A recent article published in The New York Times, "Recycling the Leftovers" by Stephanie Strom, casts a favorable future for environmentalists conerned about sustainable waste management.
While recycling rates are increasing, "What has been missing from recycling is the organic part of the waste stream, which is significant" says Bob Gedert, director of resource recovery for the city of Austin, Texas (and former head of California's Resource Recovery Association). Austin has joined several west coast cities in leading the way for all inclusive, city-based organic waste programs as the city aims to eliminate 90 percent of its landfill waste by 2040.
With the stark realization that $165 billion worth of food is wasted annually in the U.S. and that human population is increasing, many are joining Austin in this hot-button issue.

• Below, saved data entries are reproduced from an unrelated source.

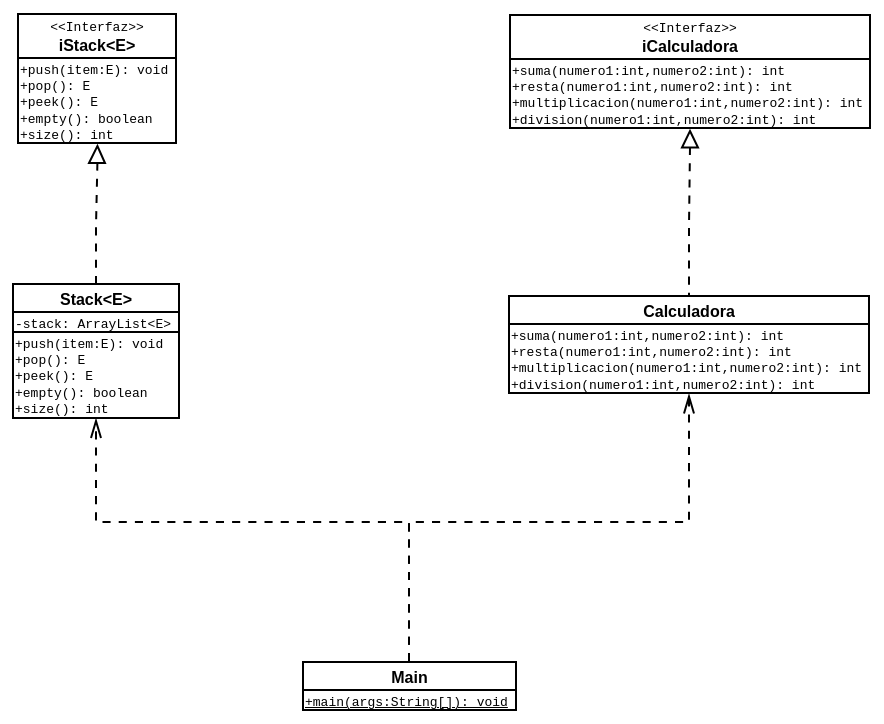
<!DOCTYPE html>
<html lang="es">
<head>
<meta charset="utf-8">
<title>Diagrama de clases</title>
<style>
  :root {
    --ink: #000;
    --paper: #fff;
    --mono: "Liberation Mono", monospace;
    --sans: "Liberation Sans", sans-serif;
  }
  * { box-sizing: border-box; margin: 0; padding: 0; }
  html, body { width: 884px; height: 724px; overflow: hidden; background: var(--paper); }
  .diagram { position: relative; width: 884px; height: 724px; color: var(--ink); }
  .connectors { position: absolute; inset: 0; fill: none; stroke: var(--ink); stroke-width: 2; }
  .dependency { stroke-dasharray: 8.1 8.1; }
  .triangle { fill: var(--paper); }

  .class-box {
    position: absolute;
    display: flex;
    flex-direction: column;
    border: 2px solid var(--ink);
    background: var(--paper);
  }
  .class-box header {
    flex: none;
    height: 26px;
    padding-top: 5px;
    text-align: center;
  }
  .class-box.interface header { height: 42px; }
  .stereotype { font: 13px/16px var(--mono); }
  h2 { font: bold 16px/20px var(--sans); }
  .members {
    flex: none;
    padding: 4px 0 0 1px;
    border-top: 2px solid var(--ink);
    list-style: none;
    font: 13px/16.2px var(--mono);
    white-space: nowrap;
  }
  .attributes { height: 20px; }
  .methods { flex: 1 1 0; min-height: 0; }
  .static { text-decoration: underline; text-decoration-thickness: 1px; text-underline-offset: 1px; }

  .istack { left: 17px; top: 13px; width: 160px; height: 131px; }
  .icalculadora { left: 509px; top: 14px; width: 362px; height: 115px; }
  .stack { left: 12px; top: 283px; width: 168px; height: 136px; }
  .calculadora { left: 508px; top: 295px; width: 362px; height: 99px; }
  .main { left: 302px; top: 661px; width: 215px; height: 50px; }
</style>
</head>
<body>
<main class="diagram">
  <svg class="connectors" width="884" height="724" viewBox="0 0 884 724" aria-hidden="true">
    <g class="dependency">
      <path d="M96 284V226L97.4 163"/>
      <path d="M690 147L689 226V295"/>
      <path d="M409 661V522H96V421"/>
      <path d="M409 661V522H689V396"/>
    </g>
    <polygon class="triangle" points="97.4,146 105,163 89,163"/>
    <polygon class="triangle" points="690,131 698,147.5 682,147.5"/>
    <polyline points="91,438 96,421 101,438"/>
    <polyline points="684,413.5 689,396.5 694,413.5"/>
  </svg>

  <section class="class-box interface istack">
    <header>
      <p class="stereotype">&lt;&lt;Interfaz&gt;&gt;</p>
      <h2>iStack&lt;E&gt;</h2>
    </header>
    <ul class="members methods">
      <li>+push(item:E): void</li>
      <li>+pop(): E</li>
      <li>+peek(): E</li>
      <li>+empty(): boolean</li>
      <li>+size(): int</li>
    </ul>
  </section>

  <section class="class-box interface icalculadora">
    <header>
      <p class="stereotype">&lt;&lt;Interfaz&gt;&gt;</p>
      <h2>iCalculadora</h2>
    </header>
    <ul class="members methods">
      <li>+suma(numero1:int,numero2:int): int</li>
      <li>+resta(numero1:int,numero2:int): int</li>
      <li>+multiplicacion(numero1:int,numero2:int): int</li>
      <li>+division(numero1:int,numero2:int): int</li>
    </ul>
  </section>

  <section class="class-box stack">
    <header><h2>Stack&lt;E&gt;</h2></header>
    <ul class="members attributes">
      <li>-stack: ArrayList&lt;E&gt;</li>
    </ul>
    <ul class="members methods">
      <li>+push(item:E): void</li>
      <li>+pop(): E</li>
      <li>+peek(): E</li>
      <li>+empty(): boolean</li>
      <li>+size(): int</li>
    </ul>
  </section>

  <section class="class-box calculadora">
    <header><h2>Calculadora</h2></header>
    <ul class="members methods">
      <li>+suma(numero1:int,numero2:int): int</li>
      <li>+resta(numero1:int,numero2:int): int</li>
      <li>+multiplicacion(numero1:int,numero2:int): int</li>
      <li>+division(numero1:int,numero2:int): int</li>
    </ul>
  </section>

  <section class="class-box main">
    <header><h2>Main</h2></header>
    <ul class="members methods">
      <li class="static">+main(args:String[]): void</li>
    </ul>
  </section>
</main>
</body>
</html>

The food service industry, businesses, colleges, and households are realizing that food waste is a "multifaceted issue that has an impact on family food budgets...hunger in America, and... our natural resources and climate change," as said by Tom Vilsack, Secretary of Agriculture.
The ways to reduce food waste are vast, creative, and expanding. From new "no waste" methods of preparation in restaurants and donations to food banks, to economic business ventures and inovative recycling/composting opportunities. If this trend in organic waste awareness continues, it appears to be a "win-win" for everyone involved.
CAW is doing its part for the movement by sponsoring AB 1826, a bill which seeks to increase organic waste recycling by requiring commercial generators to subscribe to composting or anaerobic digestion services. Read more about AB 1826 here.